» TASK
Count the lines in the records below that contain the word "html", and give that figure alone.
# # # # # # #
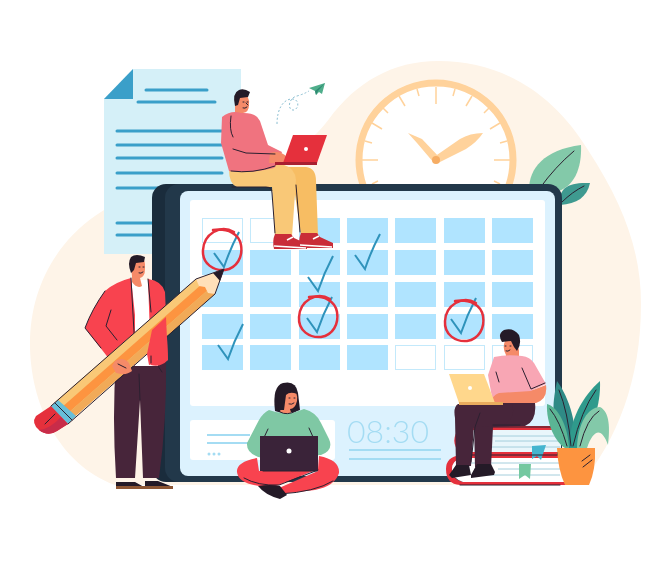
<!DOCTYPE html>
<html lang="en">
<head>
<meta charset="utf-8">
<title>Team planning calendar</title>
<style>
:root{--cream:#fef4e8;--paper:#d5f0f8;--screen:#dcf2fe;--cell:#b0e4ff;--teal:#3a9fc9;--check:#2f93bb;--navy:#22384a;--red:#e5303c;--jacket:#f8434f;--pink:#f0737f;--rose:#f8a6b4;--sand:#f9c877;--orange:#fd9440;--plum:#47253a;--skin:#f58a68;--hair:#241a27;--green:#7fc8a4;--leaf:#2f9a8c;--ring:#ffd29b;--line:#2b2030}
html,body{margin:0;background:#fff;overflow:hidden}
svg{display:block;width:669px;height:566px}
.teal{fill:none;stroke:var(--teal);stroke-width:3;stroke-linecap:round}
.soft{fill:none;stroke:#a4dcf3;stroke-width:2}
.check{fill:none;stroke:var(--check);stroke-width:2}
.mark{fill:none;stroke:var(--red);stroke-width:2.5;stroke-linecap:round}
.ink{fill:none;stroke:var(--line);stroke-width:1;stroke-linecap:round;stroke-linejoin:round}
.skin{fill:var(--skin)}.hair{fill:var(--hair)}.plum{fill:var(--plum)}.jacket{fill:var(--jacket)}.white{fill:#fff}
.time{font:300 32px Lato,sans-serif;fill:#a4dcf3}
</style>
</head>
<body>
<svg viewBox="0 0 669 566" role="img" aria-label="People planning tasks around a giant tablet calendar">
<defs>
<rect id="day" width="41" height="25" fill="var(--cell)"/>
<rect id="empty-day" x=".5" y=".5" width="40" height="24" fill="#fff" stroke="#c3e9fb"/>
<g id="week"><use href="#day" x="299"/><use href="#day" x="347"/><use href="#day" x="395"/><use href="#day" x="444"/><use href="#day" x="492"/></g>
<g id="full-week"><use href="#day" x="202"/><use href="#day" x="250"/><use href="#week"/></g>
<path id="check" class="check" d="M-12 3L-2 17Q4 -1 13 -18"/>
<path id="ring-mark" class="mark" d="M12 -17C-2 -25 -18 -15 -19 1C-20 15 -8 22 3 21C15 19 21 8 19 -4C17 -15 6 -21 -9 -19"/>
<clipPath id="clock-clip"><rect x="340" y="70" width="190" height="115"/></clipPath>
</defs>

<path id="backdrop" fill="var(--cream)" d="M115 485C58 464 30 402 30 344C30 270 76 211 150 190C220 170 285 178 329 119C356 82 393 61 438 61C505 61 555 96 588 150C624 205 641 252 641 304C641 380 617 440 580 485Z"/>

<g id="document">
<path fill="var(--paper)" d="M133 69H241V254H104V99Z"/>
<path fill="var(--teal)" d="M133 69V99H104Z"/>
<path class="teal" d="M146 90H207M138 102H215M117 131H222M117 145H222M117 158H222M117 188H222M117 223H160M117 235H160M117 173H222"/>
</g>

<g id="clock" clip-path="url(#clock-clip)">
<circle cx="436" cy="160" r="77" fill="#fff" stroke="var(--ring)" stroke-width="7"/>
<path fill="none" stroke="var(--ring)" stroke-width="1.5" d="M436 87V104M399 96L405 106M472 96L466 106M372 123L382 129M500 123L490 129M362 160H378M510 160H494M372 184L378 181M500 184L494 181M417 89L419 96M455 89L453 96M383 108L388 113M489 108L484 113M365 141L372 143M507 141L500 143"/>
<path fill="var(--ring)" d="M434 163L417 143L408 133L422 139L440 158ZM434 157L460 139Q470 133 483 133Q477 142 466 149L438 163Z"/>
<circle cx="436" cy="160" r="4" fill="#f6ad64"/>
</g>

<g id="paper-plane">
<path fill="#4fae8b" d="M325 83L309 88L315 91L316 95L319 92L322 94Z"/><path fill="#2f8a72" d="M325 83L315 91L316 95L318 91Z"/>
<path fill="none" stroke="#8cbfd2" stroke-dasharray="2 2" d="M277 124C277 109 283 100 291 99C299 98 300 108 294 110C287 111 288 98 297 96Q304 94 309 91"/>
</g>

<g id="tablet-leaves">
<path fill="#83c9a9" d="M529 190C529 168 544 150 581 145C582 169 574 187 556 192Z"/>
<path fill="#3f9a90" d="M560 205C558 188 568 182 590 183C587 197 577 204 560 205Z"/>
<path class="ink" stroke-width=".7" d="M540 188Q555 167 574 151M562 202Q572 192 584 186"/>
</g>

<g id="tablet">
<rect x="152" y="184" width="400" height="298" rx="14" fill="#1a2c3c"/>
<rect x="165" y="184" width="397" height="298" rx="14" fill="var(--navy)"/>
<rect x="180" y="191" width="375" height="285" rx="8" fill="var(--screen)"/>
<rect x="190" y="200" width="355" height="206" rx="3" class="white"/>
<rect x="190" y="420" width="145" height="40" rx="3" class="white"/>
</g>

<g id="calendar">
<use href="#empty-day" x="202" y="218"/><use href="#empty-day" x="250" y="218"/>
<use href="#week" y="218"/><use href="#full-week" y="250"/><use href="#full-week" y="282"/><use href="#full-week" y="314"/>
<use href="#day" x="202" y="345"/><use href="#day" x="250" y="345"/><use href="#day" x="299" y="345"/><use href="#day" x="347" y="345"/>
<use href="#empty-day" x="395" y="345"/><use href="#empty-day" x="444" y="345"/><use href="#empty-day" x="492" y="345"/>
<use href="#check" x="226" y="250"/><use href="#check" x="320" y="274"/><use href="#check" x="367" y="252"/><use href="#check" x="319" y="315"/><use href="#check" x="463" y="316"/><use href="#check" x="230" y="342"/>
<use href="#ring-mark" x="222" y="249"/><use href="#ring-mark" x="318" y="316"/><use href="#ring-mark" x="464" y="320"/>
</g>

<g id="status-bar">
<path class="soft" stroke-width="3" d="M207 435H250M207 443H250"/>
<g fill="#a4dcf3"><circle cx="209" cy="454" r="1.5"/><circle cx="214" cy="454" r="1.5"/><circle cx="219" cy="454" r="1.5"/></g>
<text class="time" x="347" y="443" textLength="82" lengthAdjust="spacingAndGlyphs">08:30</text>
<path class="soft" d="M349 450H441M349 459H441"/>
</g>

<g id="man-on-tablet">
<path fill="#f7bd63" d="M272 167H306Q316 168 316 181L318 235H301L294 188L262 186Z"/>
<path fill="var(--sand)" d="M229 170Q250 164 284 165Q295 168 296 180L292 236H275L272 187H237Q229 184 229 170Z"/>
<path class="ink" d="M232 187H266Q272 187 272 193L275 233M296 185L300 232"/>
<path fill="#c92c38" d="M275 234H291L294 238L307 244V249H274Q272 241 275 234ZM301 233H317L320 237L333 243V248H300Q298 240 301 233Z"/>
<path fill="none" stroke="#fff" stroke-width="1.5" d="M274 246L306 248M300 245L332 247M287 240L293 237M313 239L319 236"/>
<path class="skin" d="M235 104Q234 95 242 93Q250 95 249 105Q249 112 243 113L246 121L235 119V109Z"/>
<path class="hair" d="M235 106Q232 93 239 90Q244 88 250 92L248 97L240 98L238 105Z"/>
<path class="ink" stroke-width=".8" d="M243 102H244M247 102H248M243 108Q245 109 247 107M246 103L248 105"/>
<path fill="var(--pink)" d="M222 117Q231 110 241 113Q256 112 260 121L268 145L282 152L278 163L274 168Q250 174 229 171L221 143Z"/>
<path class="skin" d="M270 153Q280 150 287 157L285 163H269Z"/>
<path class="ink" d="M231 116Q229 130 233 137M233 149L246 153L275 154M231 171Q253 174 275 166"/>
<path fill="var(--red)" d="M293 135H327L317 163H283Z"/><path fill="#a91f30" d="M275 162H317V165H275Z"/>
<circle cx="306" cy="149" r="2" class="white"/>
</g>

<g id="man-with-pencil">
<path class="plum" d="M116 360L166 358Q167 420 159 478H143L140 400L135 478H116Q112 416 116 360Z"/>
<path class="ink" d="M140 400L139 374M158 366L162 372"/>
<path class="hair" d="M116 482H135L144 487V489H116ZM145 481H158L173 487V489H145Z"/>
<path fill="#8d5634" d="M116 486H145V489H116ZM145 486H173V489H145Z"/>
<path class="white" d="M128 280H153L158 366H126Z"/>
<path class="skin" d="M131 267Q130 257 139 257Q146 258 145 269Q145 277 140 278L142 286Q137 289 132 282V276Z"/>
<path class="hair" d="M131 273Q127 263 131 257Q136 253 145 257L144 262L136 263L134 270Z"/>
<path class="ink" stroke-width=".8" d="M139 267H140M143 267H144M139 273Q141 274 143 272"/>
<path class="jacket" d="M131 278Q115 282 105 291Q92 309 85 328L113 364L126 357L135 366V315ZM148 279Q162 281 165 292L168 360Q160 368 151 365Z"/>
<path class="ink" d="M105 291Q92 309 85 328L101 348M111 310L106 326L117 340M131 278L135 350M148 279L151 312"/>
<g id="pencil">
<path fill="var(--sand)" d="M55 402L196 279L215 294L72 419Z"/>
<path fill="var(--orange)" d="M61 408L202 284L209 289L67 414Z"/>
<path fill="#f1aa58" d="M67 414L209 289L215 294L72 419Z"/>
<path fill="#ffe0b9" d="M196 279L224 269L215 294L208 293L205 287L199 286Z"/>
<path class="hair" d="M224 269L213 273L220 281Z"/>
<path fill="#67bed8" d="M50 407L58 400L76 416L68 424Z"/>
<path fill="var(--red)" d="M51 406L68 424L57 431Q48 437 39 430Q31 423 36 416Z"/>
<path fill="#c82c49" d="M61 417L68 424L57 431Q48 437 39 430Q50 429 61 417Z"/>
<path class="ink" d="M51 406L196 279L224 269L215 294L68 424M45 424L55 414M55 403L72 420"/>
</g>
<path class="skin" d="M115 361Q123 356 129 363L132 371Q126 376 116 373L112 366Z"/>
<path class="jacket" d="M152 330L166 317L168 360L149 365L147 354Z"/>
<path class="ink" d="M118 364L126 368M151 356V363"/>
</g>

<g id="woman-with-laptop">
<path class="hair" d="M275 411Q272 386 283 383Q296 380 298 393L300 410Q288 416 275 411Z"/>
<path class="skin" d="M281 394Q289 394 292 389Q298 391 297 401Q295 409 290 409L292 416H280Z"/>
<path class="hair" d="M279 410Q275 389 285 386Q294 384 297 394Q290 391 286 395L284 410Z"/>
<path class="ink" stroke-width=".8" d="M289 398H290M294 398H295M289 404Q292 405 294 403"/>
<path fill="var(--green)" d="M269 410Q286 417 304 409Q316 412 321 423L329 439Q334 450 321 455L262 458Q246 454 247 443L259 420Q263 413 269 410Z"/>
<path class="ink" d="M268 429L261 444M309 428L313 437M280 412Q287 416 296 411"/>
<path class="jacket" d="M257 458Q236 462 237 472Q238 483 259 486L279 488L318 471H259ZM319 456Q340 460 339 473Q335 486 315 490L280 494L276 486L318 469Z"/>
<path class="ink" d="M244 478Q258 486 279 485L318 470M280 494Q315 492 333 481"/>
<path class="hair" d="M258 486Q270 484 280 486L287 495L280 499Q265 495 258 486Z"/>
<path fill="#3a2339" d="M260 436H318V471H260Z"/><circle cx="289" cy="451" r="2.5" class="white"/>
<path class="ink" d="M263 471H317"/>
</g>

<g id="books">
<path fill="var(--red)" d="M461 426H557V430H469V451H557V455H462Q447 442 461 426Z"/>
<path fill="#e9f6fb" d="M465 430H561V452H465Z"/>
<path fill="var(--red)" d="M568 455H460Q446 457 446 469Q446 484 460 485H568V482H463Q452 480 452 469Q452 460 463 458H568Z"/>
<path class="white" d="M463 458H564V482H463Q451 478 452 469Q453 459 463 458Z"/>
<path fill="none" stroke="#a4cedc" d="M485 436H560M495 441H560M490 447H560M465 463H560M498 469H560M472 475H560"/>
<path fill="#45b5cf" d="M532 446L546 445L541 460L537 456L532 459Z"/>
<path fill="#74c8a0" d="M519 464H531L530 479L525 475L519 479Z"/>
<path class="ink" d="M462 427H555M464 455H560M460 485H560"/>
</g>

<g id="man-on-books">
<path class="plum" d="M491 403H535Q537 421 525 426L493 427L491 467H475L474 423Z"/>
<path class="plum" d="M458 404H512Q518 425 491 427L474 426L471 466H456L455 418Q453 407 458 404Z"/>
<path class="ink" stroke="#1c1220" d="M480 413L475 427L471 462M493 425H520"/>
<path class="hair" d="M456 465H469L471 475L452 478L449 475ZM477 464H491L495 472L494 475L471 478V475Z"/>
<path class="skin" d="M505 341Q510 336 516 342L519 350V359L505 362L506 355Q502 348 505 341Z"/>
<path class="hair" d="M502 342Q497 334 504 330Q513 327 519 335Q522 344 517 351L514 347L511 341Z"/>
<path class="ink" stroke-width=".8" d="M505 346H506M510 346H511M506 351Q508 352 510 350"/>
<path fill="var(--rose)" d="M494 357Q508 354 522 356Q530 357 534 363L546 384L533 390L533 403H493L488 375Z"/>
<path class="skin" d="M533 390L546 385Q548 399 536 403H492Q491 396 499 393L531 391Z"/>
<path class="ink" d="M522 368L531 389L545 383M496 372L499 382"/>
<path fill="#ffd78c" d="M449 374H484L495 403H459Z"/><path fill="#e9ac5e" d="M459 402H503V405H459Z"/>
<circle cx="470" cy="388" r="2" class="white"/>
</g>

<g id="potted-plant">
<path fill="#2f8a86" d="M566 448C550 426 552 405 557 381C570 399 577 425 575 448Z"/>
<path fill="#5bb594" d="M569 448C568 426 558 407 547 404C546 424 556 443 565 448Z"/>
<path fill="#2f9a8c" d="M570 448C568 421 583 396 600 381C601 405 592 430 580 448Z"/>
<path fill="#83c9a9" d="M577 448C578 423 588 407 600 407C610 412 610 429 608 445C602 428 594 428 587 448Z"/>
<path class="ink" stroke-width=".8" d="M571 446Q568 412 559 390M573 446Q581 411 596 390M580 446Q587 418 599 411M567 446Q560 421 550 409"/>
<path fill="var(--orange)" d="M557 448H595Q596 470 589 485H565Q558 470 557 448Z"/>
<path class="ink" d="M582 461L590 455M583 467L592 460"/>
</g>
</svg>
</body>
</html>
# # # # # # #
» TASK ANSWER
4